» Source material:
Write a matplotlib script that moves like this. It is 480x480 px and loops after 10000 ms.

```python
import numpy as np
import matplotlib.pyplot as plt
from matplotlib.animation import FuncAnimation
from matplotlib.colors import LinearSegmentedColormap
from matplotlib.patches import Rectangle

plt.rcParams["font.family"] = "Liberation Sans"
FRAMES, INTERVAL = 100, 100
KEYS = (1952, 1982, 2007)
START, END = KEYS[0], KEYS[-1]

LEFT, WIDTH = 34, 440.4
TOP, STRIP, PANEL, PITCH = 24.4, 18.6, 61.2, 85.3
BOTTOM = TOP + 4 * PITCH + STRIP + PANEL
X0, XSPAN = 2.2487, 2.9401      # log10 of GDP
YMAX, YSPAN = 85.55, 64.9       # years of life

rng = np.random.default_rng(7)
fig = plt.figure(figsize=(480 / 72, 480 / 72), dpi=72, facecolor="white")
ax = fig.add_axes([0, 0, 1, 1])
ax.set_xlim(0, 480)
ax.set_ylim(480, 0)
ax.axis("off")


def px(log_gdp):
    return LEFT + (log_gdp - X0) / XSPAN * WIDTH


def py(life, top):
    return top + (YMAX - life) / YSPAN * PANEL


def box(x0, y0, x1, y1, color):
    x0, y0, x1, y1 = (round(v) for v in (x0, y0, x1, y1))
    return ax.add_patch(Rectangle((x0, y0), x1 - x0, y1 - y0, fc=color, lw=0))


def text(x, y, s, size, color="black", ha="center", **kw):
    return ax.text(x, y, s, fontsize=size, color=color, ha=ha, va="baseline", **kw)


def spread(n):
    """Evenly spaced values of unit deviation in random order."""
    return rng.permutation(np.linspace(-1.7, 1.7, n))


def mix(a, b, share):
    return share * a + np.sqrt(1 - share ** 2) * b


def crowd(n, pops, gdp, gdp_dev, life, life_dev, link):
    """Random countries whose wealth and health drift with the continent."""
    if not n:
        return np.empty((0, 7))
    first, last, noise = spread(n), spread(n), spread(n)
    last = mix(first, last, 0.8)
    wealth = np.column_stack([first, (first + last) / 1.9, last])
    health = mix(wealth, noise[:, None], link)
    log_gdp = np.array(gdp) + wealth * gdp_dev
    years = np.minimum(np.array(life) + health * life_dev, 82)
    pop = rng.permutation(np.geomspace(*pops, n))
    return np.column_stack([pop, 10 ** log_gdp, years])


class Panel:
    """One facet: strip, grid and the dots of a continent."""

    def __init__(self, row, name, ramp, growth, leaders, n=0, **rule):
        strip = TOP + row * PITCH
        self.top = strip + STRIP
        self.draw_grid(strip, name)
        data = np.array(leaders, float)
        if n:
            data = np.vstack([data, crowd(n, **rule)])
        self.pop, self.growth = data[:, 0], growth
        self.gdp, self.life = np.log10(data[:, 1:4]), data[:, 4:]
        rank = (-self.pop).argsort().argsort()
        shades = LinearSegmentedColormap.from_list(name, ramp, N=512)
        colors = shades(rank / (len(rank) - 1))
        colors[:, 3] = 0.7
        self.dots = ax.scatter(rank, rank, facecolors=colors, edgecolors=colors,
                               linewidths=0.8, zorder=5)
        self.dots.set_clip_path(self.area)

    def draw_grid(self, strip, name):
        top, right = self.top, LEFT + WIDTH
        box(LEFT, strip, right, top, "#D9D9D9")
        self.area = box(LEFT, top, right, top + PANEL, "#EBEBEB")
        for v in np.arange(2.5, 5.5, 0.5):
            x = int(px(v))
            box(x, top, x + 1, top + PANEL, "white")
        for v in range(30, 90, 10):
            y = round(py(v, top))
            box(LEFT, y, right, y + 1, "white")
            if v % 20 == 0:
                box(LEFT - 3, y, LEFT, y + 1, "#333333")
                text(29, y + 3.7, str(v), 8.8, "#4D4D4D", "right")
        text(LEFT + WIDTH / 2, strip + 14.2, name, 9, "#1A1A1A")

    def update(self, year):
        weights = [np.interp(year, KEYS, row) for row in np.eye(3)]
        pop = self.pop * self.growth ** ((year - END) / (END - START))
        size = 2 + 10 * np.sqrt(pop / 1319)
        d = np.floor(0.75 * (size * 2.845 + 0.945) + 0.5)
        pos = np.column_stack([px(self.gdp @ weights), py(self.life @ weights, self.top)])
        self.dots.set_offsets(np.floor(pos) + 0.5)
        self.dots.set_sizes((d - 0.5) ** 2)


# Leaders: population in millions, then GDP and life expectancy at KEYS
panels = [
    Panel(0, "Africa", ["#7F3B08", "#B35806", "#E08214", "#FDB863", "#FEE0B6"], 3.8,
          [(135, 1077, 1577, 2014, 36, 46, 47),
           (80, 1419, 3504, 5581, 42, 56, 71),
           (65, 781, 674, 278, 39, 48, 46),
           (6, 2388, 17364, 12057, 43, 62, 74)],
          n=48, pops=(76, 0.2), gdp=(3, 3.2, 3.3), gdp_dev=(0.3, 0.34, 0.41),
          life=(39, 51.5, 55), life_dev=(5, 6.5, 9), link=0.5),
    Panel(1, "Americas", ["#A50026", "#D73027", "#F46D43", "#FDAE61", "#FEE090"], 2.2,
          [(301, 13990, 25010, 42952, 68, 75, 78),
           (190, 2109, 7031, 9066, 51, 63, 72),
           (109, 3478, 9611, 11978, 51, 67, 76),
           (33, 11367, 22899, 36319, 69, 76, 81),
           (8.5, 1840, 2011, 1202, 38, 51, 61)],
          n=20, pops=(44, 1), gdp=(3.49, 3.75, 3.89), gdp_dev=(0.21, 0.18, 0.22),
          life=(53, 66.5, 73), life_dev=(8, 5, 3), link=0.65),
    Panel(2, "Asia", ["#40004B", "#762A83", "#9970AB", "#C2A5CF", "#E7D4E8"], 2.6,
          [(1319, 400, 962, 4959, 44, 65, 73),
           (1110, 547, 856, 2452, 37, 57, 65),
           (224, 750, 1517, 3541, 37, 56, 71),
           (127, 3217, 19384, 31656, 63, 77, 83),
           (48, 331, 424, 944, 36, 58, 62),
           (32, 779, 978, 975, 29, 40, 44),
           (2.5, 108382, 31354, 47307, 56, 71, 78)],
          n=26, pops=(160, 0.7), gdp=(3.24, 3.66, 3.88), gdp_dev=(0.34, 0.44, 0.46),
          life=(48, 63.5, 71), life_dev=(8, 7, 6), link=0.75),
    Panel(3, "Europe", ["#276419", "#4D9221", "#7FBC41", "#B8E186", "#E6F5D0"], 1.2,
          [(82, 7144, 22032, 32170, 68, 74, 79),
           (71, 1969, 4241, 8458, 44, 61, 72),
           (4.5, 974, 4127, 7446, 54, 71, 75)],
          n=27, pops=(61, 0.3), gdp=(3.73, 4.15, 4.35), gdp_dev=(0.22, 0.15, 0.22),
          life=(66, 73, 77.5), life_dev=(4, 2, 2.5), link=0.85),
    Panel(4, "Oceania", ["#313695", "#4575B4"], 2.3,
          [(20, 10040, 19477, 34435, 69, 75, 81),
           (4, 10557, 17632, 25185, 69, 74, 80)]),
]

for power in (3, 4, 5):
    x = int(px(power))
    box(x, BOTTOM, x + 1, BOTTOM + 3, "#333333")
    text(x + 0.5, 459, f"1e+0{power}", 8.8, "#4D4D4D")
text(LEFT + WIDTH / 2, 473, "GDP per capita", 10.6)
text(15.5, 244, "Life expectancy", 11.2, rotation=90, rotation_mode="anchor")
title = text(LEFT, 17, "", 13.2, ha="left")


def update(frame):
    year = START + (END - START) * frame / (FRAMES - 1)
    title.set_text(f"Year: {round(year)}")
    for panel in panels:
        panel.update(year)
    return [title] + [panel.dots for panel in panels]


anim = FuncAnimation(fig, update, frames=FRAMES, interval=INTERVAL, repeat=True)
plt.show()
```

» What this task involves: The expected output is an exact copy of all the records above.

» Exercise output:
Write a matplotlib script that moves like this. It is 480x480 px and loops after 10000 ms.

```python
import numpy as np
import matplotlib.pyplot as plt
from matplotlib.animation import FuncAnimation
from matplotlib.colors import LinearSegmentedColormap
from matplotlib.patches import Rectangle

plt.rcParams["font.family"] = "Liberation Sans"
FRAMES, INTERVAL = 100, 100
KEYS = (1952, 1982, 2007)
START, END = KEYS[0], KEYS[-1]

LEFT, WIDTH = 34, 440.4
TOP, STRIP, PANEL, PITCH = 24.4, 18.6, 61.2, 85.3
BOTTOM = TOP + 4 * PITCH + STRIP + PANEL
X0, XSPAN = 2.2487, 2.9401      # log10 of GDP
YMAX, YSPAN = 85.55, 64.9       # years of life

rng = np.random.default_rng(7)
fig = plt.figure(figsize=(480 / 72, 480 / 72), dpi=72, facecolor="white")
ax = fig.add_axes([0, 0, 1, 1])
ax.set_xlim(0, 480)
ax.set_ylim(480, 0)
ax.axis("off")


def px(log_gdp):
    return LEFT + (log_gdp - X0) / XSPAN * WIDTH


def py(life, top):
    return top + (YMAX - life) / YSPAN * PANEL


def box(x0, y0, x1, y1, color):
    x0, y0, x1, y1 = (round(v) for v in (x0, y0, x1, y1))
    return ax.add_patch(Rectangle((x0, y0), x1 - x0, y1 - y0, fc=color, lw=0))


def text(x, y, s, size, color="black", ha="center", **kw):
    return ax.text(x, y, s, fontsize=size, color=color, ha=ha, va="baseline", **kw)


def spread(n):
    """Evenly spaced values of unit deviation in random order."""
    return rng.permutation(np.linspace(-1.7, 1.7, n))


def mix(a, b, share):
    return share * a + np.sqrt(1 - share ** 2) * b


def crowd(n, pops, gdp, gdp_dev, life, life_dev, link):
    """Random countries whose wealth and health drift with the continent."""
    if not n:
        return np.empty((0, 7))
    first, last, noise = spread(n), spread(n), spread(n)
    last = mix(first, last, 0.8)
    wealth = np.column_stack([first, (first + last) / 1.9, last])
    health = mix(wealth, noise[:, None], link)
    log_gdp = np.array(gdp) + wealth * gdp_dev
    years = np.minimum(np.array(life) + health * life_dev, 82)
    pop = rng.permutation(np.geomspace(*pops, n))
    return np.column_stack([pop, 10 ** log_gdp, years])


class Panel:
    """One facet: strip, grid and the dots of a continent."""

    def __init__(self, row, name, ramp, growth, leaders, n=0, **rule):
        strip = TOP + row * PITCH
        self.top = strip + STRIP
        self.draw_grid(strip, name)
        data = np.array(leaders, float)
        if n:
            data = np.vstack([data, crowd(n, **rule)])
        self.pop, self.growth = data[:, 0], growth
        self.gdp, self.life = np.log10(data[:, 1:4]), data[:, 4:]
        rank = (-self.pop).argsort().argsort()
        shades = LinearSegmentedColormap.from_list(name, ramp, N=512)
        colors = shades(rank / (len(rank) - 1))
        colors[:, 3] = 0.7
        self.dots = ax.scatter(rank, rank, facecolors=colors, edgecolors=colors,
                               linewidths=0.8, zorder=5)
        self.dots.set_clip_path(self.area)

    def draw_grid(self, strip, name):
        top, right = self.top, LEFT + WIDTH
        box(LEFT, strip, right, top, "#D9D9D9")
        self.area = box(LEFT, top, right, top + PANEL, "#EBEBEB")
        for v in np.arange(2.5, 5.5, 0.5):
            x = int(px(v))
            box(x, top, x + 1, top + PANEL, "white")
        for v in range(30, 90, 10):
            y = round(py(v, top))
            box(LEFT, y, right, y + 1, "white")
            if v % 20 == 0:
                box(LEFT - 3, y, LEFT, y + 1, "#333333")
                text(29, y + 3.7, str(v), 8.8, "#4D4D4D", "right")
        text(LEFT + WIDTH / 2, strip + 14.2, name, 9, "#1A1A1A")

    def update(self, year):
        weights = [np.interp(year, KEYS, row) for row in np.eye(3)]
        pop = self.pop * self.growth ** ((year - END) / (END - START))
        size = 2 + 10 * np.sqrt(pop / 1319)
        d = np.floor(0.75 * (size * 2.845 + 0.945) + 0.5)
        pos = np.column_stack([px(self.gdp @ weights), py(self.life @ weights, self.top)])
        self.dots.set_offsets(np.floor(pos) + 0.5)
        self.dots.set_sizes((d - 0.5) ** 2)


# Leaders: population in millions, then GDP and life expectancy at KEYS
panels = [
    Panel(0, "Africa", ["#7F3B08", "#B35806", "#E08214", "#FDB863", "#FEE0B6"], 3.8,
          [(135, 1077, 1577, 2014, 36, 46, 47),
           (80, 1419, 3504, 5581, 42, 56, 71),
           (65, 781, 674, 278, 39, 48, 46),
           (6, 2388, 17364, 12057, 43, 62, 74)],
          n=48, pops=(76, 0.2), gdp=(3, 3.2, 3.3), gdp_dev=(0.3, 0.34, 0.41),
          life=(39, 51.5, 55), life_dev=(5, 6.5, 9), link=0.5),
    Panel(1, "Americas", ["#A50026", "#D73027", "#F46D43", "#FDAE61", "#FEE090"], 2.2,
          [(301, 13990, 25010, 42952, 68, 75, 78),
           (190, 2109, 7031, 9066, 51, 63, 72),
           (109, 3478, 9611, 11978, 51, 67, 76),
           (33, 11367, 22899, 36319, 69, 76, 81),
           (8.5, 1840, 2011, 1202, 38, 51, 61)],
          n=20, pops=(44, 1), gdp=(3.49, 3.75, 3.89), gdp_dev=(0.21, 0.18, 0.22),
          life=(53, 66.5, 73), life_dev=(8, 5, 3), link=0.65),
    Panel(2, "Asia", ["#40004B", "#762A83", "#9970AB", "#C2A5CF", "#E7D4E8"], 2.6,
          [(1319, 400, 962, 4959, 44, 65, 73),
           (1110, 547, 856, 2452, 37, 57, 65),
           (224, 750, 1517, 3541, 37, 56, 71),
           (127, 3217, 19384, 31656, 63, 77, 83),
           (48, 331, 424, 944, 36, 58, 62),
           (32, 779, 978, 975, 29, 40, 44),
           (2.5, 108382, 31354, 47307, 56, 71, 78)],
          n=26, pops=(160, 0.7), gdp=(3.24, 3.66, 3.88), gdp_dev=(0.34, 0.44, 0.46),
          life=(48, 63.5, 71), life_dev=(8, 7, 6), link=0.75),
    Panel(3, "Europe", ["#276419", "#4D9221", "#7FBC41", "#B8E186", "#E6F5D0"], 1.2,
          [(82, 7144, 22032, 32170, 68, 74, 79),
           (71, 1969, 4241, 8458, 44, 61, 72),
           (4.5, 974, 4127, 7446, 54, 71, 75)],
          n=27, pops=(61, 0.3), gdp=(3.73, 4.15, 4.35), gdp_dev=(0.22, 0.15, 0.22),
          life=(66, 73, 77.5), life_dev=(4, 2, 2.5), link=0.85),
    Panel(4, "Oceania", ["#313695", "#4575B4"], 2.3,
          [(20, 10040, 19477, 34435, 69, 75, 81),
           (4, 10557, 17632, 25185, 69, 74, 80)]),
]

for power in (3, 4, 5):
    x = int(px(power))
    box(x, BOTTOM, x + 1, BOTTOM + 3, "#333333")
    text(x + 0.5, 459, f"1e+0{power}", 8.8, "#4D4D4D")
text(LEFT + WIDTH / 2, 473, "GDP per capita", 10.6)
text(15.5, 244, "Life expectancy", 11.2, rotation=90, rotation_mode="anchor")
title = text(LEFT, 17, "", 13.2, ha="left")


def update(frame):
    year = START + (END - START) * frame / (FRAMES - 1)
    title.set_text(f"Year: {round(year)}")
    for panel in panels:
        panel.update(year)
    return [title] + [panel.dots for panel in panels]


anim = FuncAnimation(fig, update, frames=FRAMES, interval=INTERVAL, repeat=True)
plt.show()
```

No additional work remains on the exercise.